Ten years ago, you knew a product was, for lack of a better word, “a little sketchy” you knew because it was broken, but now with the proliferation of the cloud and APIs, startups can create highly functional software.This has shifted the landscape of user trust to design.
My mom interacts with tens of startups a week, and I think that’s true of today’s average consumer. So I always tell our clients: you have to meet the expectations your potential users have formed by interacting with the most popular products in the market, and that bar is high and getting higher.
To compete, you need to meet the bar set by companies like Apple, Uber, and Google (and in case you have been living under a rock, yes, Google is now really good at design).
Because if you don’t (even with a product that provides immeasurable value), you run the risk of your product being ignored, misunderstood, undervalued, and abandoned.
At the highest execution of the craft, design acts as a translation layer communicating the value of your product back out to the user, making it intrinsic and digestible.
Unfortunately, we are in a shortage of true product design talent, and worse than that, design and design thinking have become such mainstream concepts that misinformation and hashtag-able tech buzzwords make it really hard to know how to capture the value design can bring to your company.
While crafting the vision for Atrium’s design value prop, I was forced to solidify and codify what I have found (over the last 15 years in product design) to be the highest impact drivers of value in design.
It all boils down to one very simple and observable metric: real product designers optimize developer velocity.
Why? Because real product designers want users to experience their work, and that means it has to be built and pushed to production.
I know this is a controversial opinion, but as I expound on this in a series of posts on how design drives and delineates value, I think you will see my point, and at the very least, it will spark some interesting and deep conversations.
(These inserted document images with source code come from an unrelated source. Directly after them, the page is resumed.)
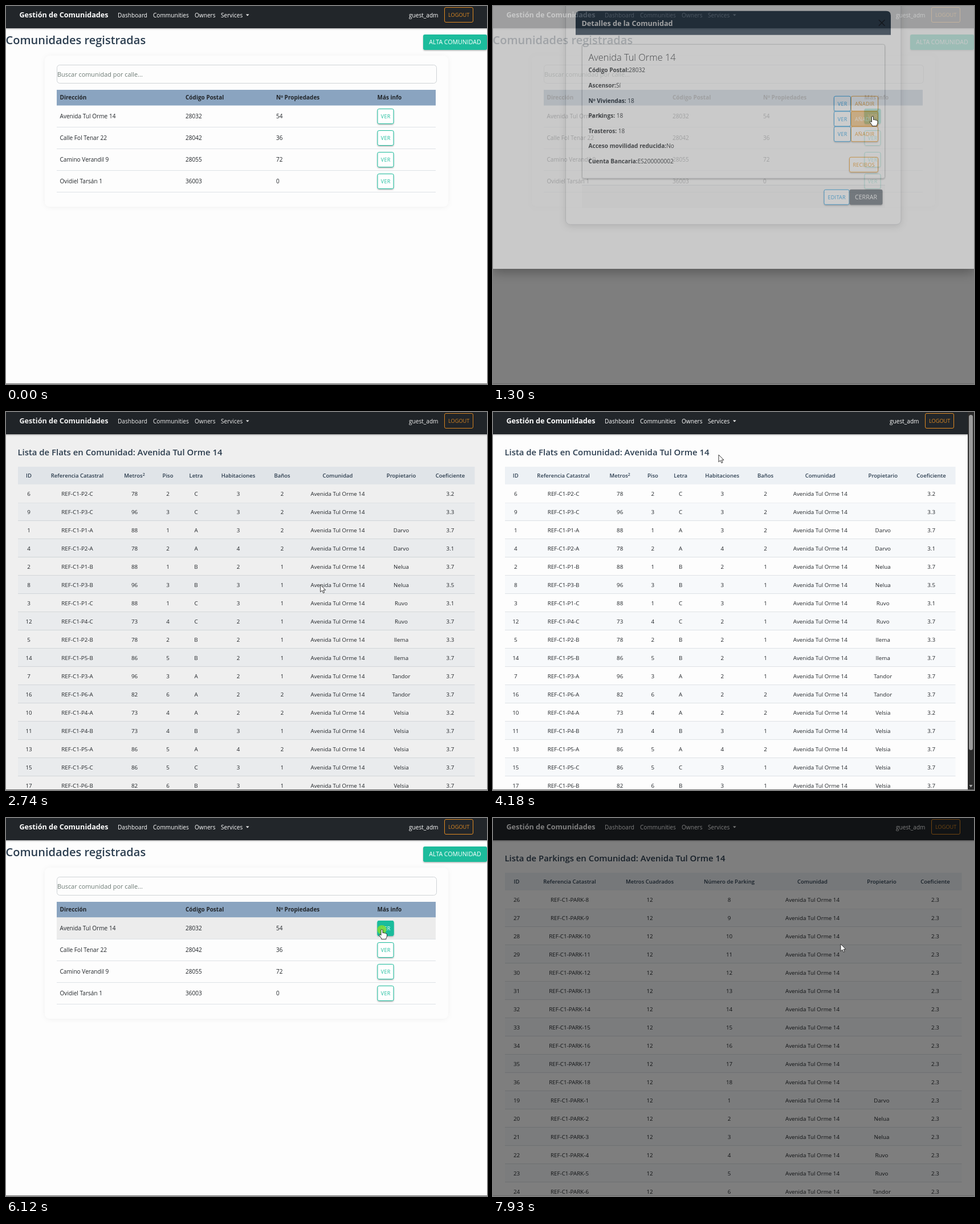
An HTML page that plays this animation: 844x663 px, repeating every 7.99 s.

```html
<!DOCTYPE html>
<html lang="es">
<head>
<meta charset="utf-8">
<title>Gestión de Comunidades</title>
<style>
html, body { margin: 0; width: 100%; height: 100%; overflow: hidden; background: #fdfdfd; }
svg { display: block; width: 100vw; height: 100vh; }
text { font-family: "Open Sans", "Noto Sans", sans-serif; white-space: pre; }
</style>
</head>
<body>
<svg id="stage" viewBox="0 0 844 663"></svg>
<script>
const LOOP = 7990;
const TEAL = '#1abc9c', NAVY = '#2c3e50', INK = '#212529', BLUE = '#2ea3e6', ORANGE = '#f0a02f';
const STREET = 'Avenida Tul Orme 14';

// ---------- markup helpers ----------
const rect = (x, y, w, h, fill, more = '') =>
  `<rect x="${x}" y="${y}" width="${w}" height="${h}" fill="${fill}" ${more}/>`;
const line = (x1, x2, y, color = '#dee2e6') => rect(x1, y, x2 - x1, 1, color);
// y is the middle of the capitals
const text = (x, y, str, size, { fill = INK, weight = 400, at = 'start', more = '' } = {}) =>
  `<text x="${x}" y="${y + size * 0.357}" font-size="${size}" fill="${fill}" font-weight="${weight}" text-anchor="${at}" ${more}>${str}</text>`;
const group = (id, body, more = '') => `<g id="${id}" ${more}>${body}</g>`;

const hot = [];
function button(page, x, y, w, label, color) {
  const id = 'b' + hot.length;
  hot.push({ id, page, x, y, w, h: 27, color });
  return rect(x + .5, y + .5, w - 1, 26, '#fff', `rx="2.5" stroke="${color}" filter="url(#low)"`) +
    rect(x, y, w, 27, color, `id="${id}" rx="3" opacity="0"`) +
    text(x + w / 2 + .2, y + 14, label, 9, { fill: color, at: 'middle', more: `id="${id}t" letter-spacing=".3"` });
}
const solid = (x, y, w, label, color) =>
  rect(x, y, w, 27, color, 'rx="3" filter="url(#low)"') +
  text(x + w / 2, y + 13, label, 10.6, { fill: '#fff', at: 'middle' });

// ---------- navigation bar ----------
const link = (x, s) => text(x, 16, s, 10.1, { fill: '#fff' });
const nav = rect(-20, 0, 884, 39, INK, 'filter="url(#low)"') +
  text(23.5, 16, 'Gestión de Comunidades', 12.6, { fill: '#fff', weight: 700 }) +
  link(196, 'Dashboard') + link(258, 'Communities') + link(331, 'Owners') + link(377, 'Services') +
  '<path d="M421 14.5h5.6l-2.8 3z" fill="#fff"/>' +
  group('navRight', link(707, 'guest_adm') +
    rect(769.5, 2.5, 50, 26, 'none', 'rx="2.5" stroke="#e08a22"') +
    text(794.7, 16, 'LOGOUT', 9.2, { fill: '#e08a22', at: 'middle' }));

// ---------- community list ----------
const places = [
  [STREET, 28032, 54], ['Calle Fol Tenar 22', 28042, 36],
  ['Camino Verandil 9', 28055, 72], ['Ovidiel Tarsán 1', 36003, 0]
];
const listX = [94.5, 315, 474, 651.5];
const list = text(-.5, 59.5, 'Comunidades registradas', 20, { fill: NAVY, weight: 600 }) +
  solid(732, 50, 112, 'ALTA COMUNIDAD', TEAL) +
  rect(68, 87, 708, 265, '#fdfdfd', 'rx="9" filter="url(#faint)"') +
  rect(89.5, 103.5, 666, 32, '#fdfdfd', 'rx="5" stroke="#cfd3d6"') +
  text(90, 120.5, 'Buscar comunidad por calle...', 10.9, { fill: '#6c7a74' }) +
  rect(89, 147, 665, 27.5, '#8aa4c0') +
  ['Dirección', 'Código Postal', 'Nº Propiedades', 'Más info']
    .map((s, i) => text(listX[i], 160.5, s, 10, { weight: 700 })).join('') +
  places.map((p, i) => {
    const y = 174.5 + 38 * i;
    return rect(89, y, 665, 37.5, '#ececec', `id="row${i}" opacity="0"`) +
      line(89, 754, y + 37.5) +
      p.map((s, c) => text(listX[c], y + 18.5, s, 10.1)).join('') +
      button('list', 651.5, y + 5.5, 29, 'VER', TEAL);
  }).join('');

// ---------- data tables ----------
const edge = (x, k) => 21 + (x - 21) * k;
function table(title, heads, xs, rows, k = 1) {
  const right = edge(822.5, k), put = (c, y, s, o = {}) =>
    text(edge(xs[c], k), y, s, o.weight ? 9.5 : 9.8, { at: 'middle', ...o });
  return text(20.5, 71, `Lista de ${title} en Comunidad: ${STREET}`, 14.9, { fill: NAVY, weight: 600 }) +
    rect(21, 96, right - 21, 31, '#edf1f5') +
    heads.map((s, c) => put(c, 112, s, { weight: 600, fill: NAVY })).join('') +
    rows.map((row, i) => {
      const y = 127.5 + 31.98 * i;
      return (i % 2 ? rect(21, y, right - 21, 32, '#f7f9fb') : '') + line(21, right, Math.round(y + 31)) +
        row.map((s, c) => put(c, y + 16.5, s)).join('');
    }).join('');
}

const owners = ['', 'Darvo', 'Nelua', 'Ruvo', 'Ilema', 'Tandor', 'Velsia'];
const meters = [88, 78, 96, 73, 86, 82];
// id, rooms+baths, owner, coefficient
const flats = ('6 32 0 3.2,9 32 0 3.3,1 32 1 3.7,4 42 1 3.1,2 21 2 3.7,8 31 2 3.5,3 31 3 3.1,12 21 3 3.7,' +
  '5 21 4 3.3,14 21 4 3.7,7 21 5 3.7,16 22 5 3.7,10 22 6 3.2,11 31 6 3.7,13 42 6 3.7,15 31 6 3.7,17 31 6 3.7,18 31 6 3.7')
  .split(',').map(s => {
    const [id, rooms, who, share] = s.split(' ');
    const floor = Math.ceil(id / 3), door = 'ABC'[(id - 1) % 3];
    return [id, `REF-C1-P${floor}-${door}`, meters[floor - 1], floor, door, rooms[0], rooms[1], STREET, owners[who], share];
  });
const flatTable = k => table('Flats',
  ['ID', 'Referencia Catastral', 'Metros<tspan dy="-3" font-size="7">2</tspan>', 'Piso', 'Letra', 'Habitaciones',
    'Baños', 'Comunidad', 'Propietario', 'Coeficiente'],
  [40, 125, 225.5, 284, 333.5, 407.5, 484.5, 582, 693.5, 779.5], flats, k);

const parking = Array.from({ length: 17 }, (_, i) => {
  const n = i < 11 ? i + 8 : i - 10;
  return [n + 18, 'REF-C1-PARK-' + n, 12, n, STREET, owners[i < 11 ? 0 : +'122335'[i - 11]], '2.3'];
});
const parkTable = table('Parkings',
  ['ID', 'Referencia Catastral', 'Metros Cuadrados', 'Número de Parking', 'Comunidad', 'Propietario', 'Coeficiente'],
  [41.5, 134.5, 275, 414.5, 560.5, 682, 776], parking);

// ---------- details dialog ----------
const facts = [['Código Postal:', '28032'], ['Ascensor:', 'Sí'], ['Nº Viviendas:', ' 18'], ['Parkings:', ' 18'],
  ['Trasteros:', ' 18'], ['Acceso movilidad reducida:', 'No'], ['Cuenta Bancaria:', 'ES200000002']];
const card = rect(127.5, 11.5, 588.5, 392, '#fdfdfd', 'rx="8" stroke="#cdcfd1" filter="url(#soft)"') +
  `<path d="M145 71V37q0-8 8-8H690q8 0 8 8V71z" fill="${NAVY}"/>` +
  text(155.5, 50.5, 'Detalles de la Comunidad', 12.6, { fill: '#fff', weight: 700 }) +
  '<path d="M677 44.5l10.5 10.5m0-10.5L677 55" stroke="#151b22" stroke-width="1.4"/>' +
  rect(156.5, 87.5, 531, 235, '#fdfdfd', 'rx="3" stroke="#c4c6c8" filter="url(#low)"') +
  text(167.5, 110.5, STREET, 16.4, { weight: 300 }) +
  facts.map(([k, v], i) => text(167.5, 133 + 26.6 * i, `${k}<tspan font-weight="400">${v}</tspan>`, 10.1, { weight: 700 })).join('') +
  [178, 204.7, 231.4].map(y => button('modal', 598, y, 30, 'VER', BLUE) + button('modal', 628, y, 48, 'AÑADIR', ORANGE)).join('') +
  button('modal', 625, 285, 51, 'RECIBOS', ORANGE) +
  rect(156, 334, 532, 40, '#f8f8f8') + line(156, 688, 334) +
  button('modal', 580.5, 342, 45, 'EDITAR', BLUE) + solid(625.5, 342, 58, 'CERRAR', '#6c757d');

const shadow = (id, dy, blur, alpha) =>
  `<filter id="${id}" x="-20%" y="-30%" width="140%" height="180%"><feDropShadow dx="0" dy="${dy}" stdDeviation="${blur}" flood-opacity="${alpha}"/></filter>`;

stage.innerHTML = '<defs>' + shadow('low', 1.3, 1.2, .3) + shadow('faint', 1, 4, .05) +
    shadow('soft', 3, 6, .14) + shadow('deep', 6, 10, .5) + '</defs>' +
  rect(0, 0, 844, 663, '#fdfdfd') +
  group('page', group('list', list) + group('wide', flatTable(1)) + group('narrow', flatTable(790 / 801)) +
    group('park', parkTable) + nav) +
  group('bar', rect(833, 0, 11, 663, '#2b2b2b') + rect(835, 5, 7, 588, '#9c9c9c', 'id="thumb" rx="3.5"') +
    '<path d="M835.5 654h6l-3 4.5z" fill="#a8a8a8"/>') +
  rect(0, 0, 844, 663, '#000', 'id="shade"') +
  group('modal', rect(0, -40, 844, 501, '#fafafa', 'filter="url(#deep)"') + group('card', card)) +
  rect(0, 662, 844, 1, '#6a6a6a') +
  '<circle id="dot" r="8" fill="#7fdc32" opacity=".85"/>' +
  group('cursor',
    '<path id="arrow" d="M0 0V12.6L3 9.9 5 14.4 7 13.5 5.1 9.2H9z"/>' +
    '<path id="hand" d="M-1.5 1Q-1.5-.5 0-.5T1.5 1V5.5Q4 4.6 4.4 6 6.6 5.4 7 6.8 9 6.4 9 8.2V11Q9 13 7.5 14.5V16.5H-.8V15L-4.6 9.8Q-4.6 7.6-2.8 8.4L-1.5 9.8z"/>',
    'fill="#fff" stroke="#222" stroke-width=".9" stroke-linejoin="round"');

// ---------- motion ----------
const $ = id => document.getElementById(id);
const clamp = v => Math.min(1, Math.max(0, v));
const ramp = (t, from, span) => clamp((t - from) / span);
const smooth = p => p * p * (3 - 2 * p);
const show = (id, on) => $(id).setAttribute('display', on ? 'inline' : 'none');
const set = (id, name, v) => $(id).setAttribute(name, v);

// time, x, y; the first move is already under way when the pointer appears
const path = [
  [-620, 948, 1034], [760, 666, 194], [1330, 666, 194], [1790, 648, 212], [1960, 612, 193], [2600, 612, 193],
  [2833, 520, 361], [3760, 520, 361], [4180, 396, 75], [4670, 394, 149], [4900, 394, 149],
  [5320, 289, 17], [5420, 289, 17], [5960, 659.5, 196], [6330, 659.5, 196], [6727, 500, 263], [7400, 611, 226], [7720, 610, 221]
];
function cursorAt(t) {
  let i = 0;
  while (i < path.length - 2 && t > path[i + 1][0]) i++;
  const [t0, x0, y0] = path[i], [t1, x1, y1] = path[i + 1];
  const p = smooth(ramp(t, t0, t1 - t0));
  return [x0 + (x1 - x0) * p, y0 + (y1 - y0) * p];
}

const pageAt = t => t < 2465 ? 'list' : t < 5400 ? 'flats' : t < 7925 ? 'list' : 'park';
const opens = [1180, 6305];
function modalAt(t) {
  const start = opens[t < 5400 ? 0 : 1];
  if (t < start || pageAt(t) !== 'list') return { alpha: 0, dy: -50 };
  return { alpha: ramp(t, start, 200), dy: -50 * (1 - ramp(t, start, 300)) ** 1.75 };
}
function shadeAt(t) {
  if (t < 5400) return .5 * (ramp(t, 1050, 150) - ramp(t, 2607, 150));
  return .5 * ramp(t, 6175, 150);
}
function isOver(b, t) {
  if (t < 70 || pageAt(t) !== 'list') return false;
  const [x, y] = cursorAt(t), { alpha, dy } = modalAt(t), inModal = b.page === 'modal';
  if (inModal ? alpha < .25 : alpha > 0) return false;
  const top = b.y + (inModal ? dy : 0);
  return x > b.x && x < b.x + b.w && y > top && y < top + b.h;
}
// averaging the recent past gives a linear hover fade
function hoverAt(b, t) {
  let sum = 0;
  for (let d = 0; d < 140; d += 10) sum += isOver(b, t - d);
  return sum / 14;
}
const clicks = [[1015, 100], [2395, 70], [5320, 80], [6090, 100], [7855, 70]];

function draw(t) {
  const page = pageAt(t), modal = modalAt(t), [x, y] = cursorAt(t);
  const bar = page === 'flats' && t >= 2800;
  const roll = bar ? smooth(ramp(t, 2880, 330)) - smooth(ramp(t, 3740, 280)) : 0;

  show('list', page === 'list');
  show('wide', page === 'flats' && !bar);
  show('narrow', bar);
  show('park', page === 'park');
  show('bar', bar);
  set('page', 'transform', `translate(0 ${-64 * roll})`);
  set('navRight', 'transform', `translate(${bar ? -11 : 0} 0)`);
  set('thumb', 'y', 5 + 57 * roll);

  set('shade', 'opacity', shadeAt(t));
  show('modal', modal.alpha > 0);
  set('modal', 'opacity', modal.alpha);
  set('card', 'transform', `translate(0 ${modal.dy})`);

  places.forEach((_, i) => {
    const top = 174.5 + 38 * i;
    set('row' + i, 'opacity', t >= 70 && !shadeAt(t) && x > 89 && x < 754 && y > top && y < top + 38 ? 1 : 0);
  });
  for (const b of hot) {
    const pressed = b.id === 'b0' && modal.alpha > 0 && modal.alpha < 1;
    const h = pressed ? 1 : hoverAt(b, t);
    set(b.id, 'opacity', h);
    set(b.id + 't', 'fill', h > .5 ? '#fff' : b.color);
  }

  const onLink = y < 26 && x > 258 && x < 320;
  const hand = onLink || hot.some(b => isOver(b, t));
  show('cursor', t >= 70);
  show('hand', hand);
  show('arrow', !hand);
  set('cursor', 'transform', `translate(${x} ${y})`);
  show('dot', clicks.some(([c, d]) => t >= c && t < c + d));
  set('dot', 'cx', x);
  set('dot', 'cy', y);
}

const begin = performance.now();
function tick() {
  draw((performance.now() - begin) % LOOP);
  requestAnimationFrame(tick);
}
tick();
</script>
</body>
</html>
```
Until next week when I dig into the importance of having a strong cross-functional bridge between designers and developers in my next piece, Design and Dev: An Unbreakable Bond
- Holden Steinberg, VP of Design at Artium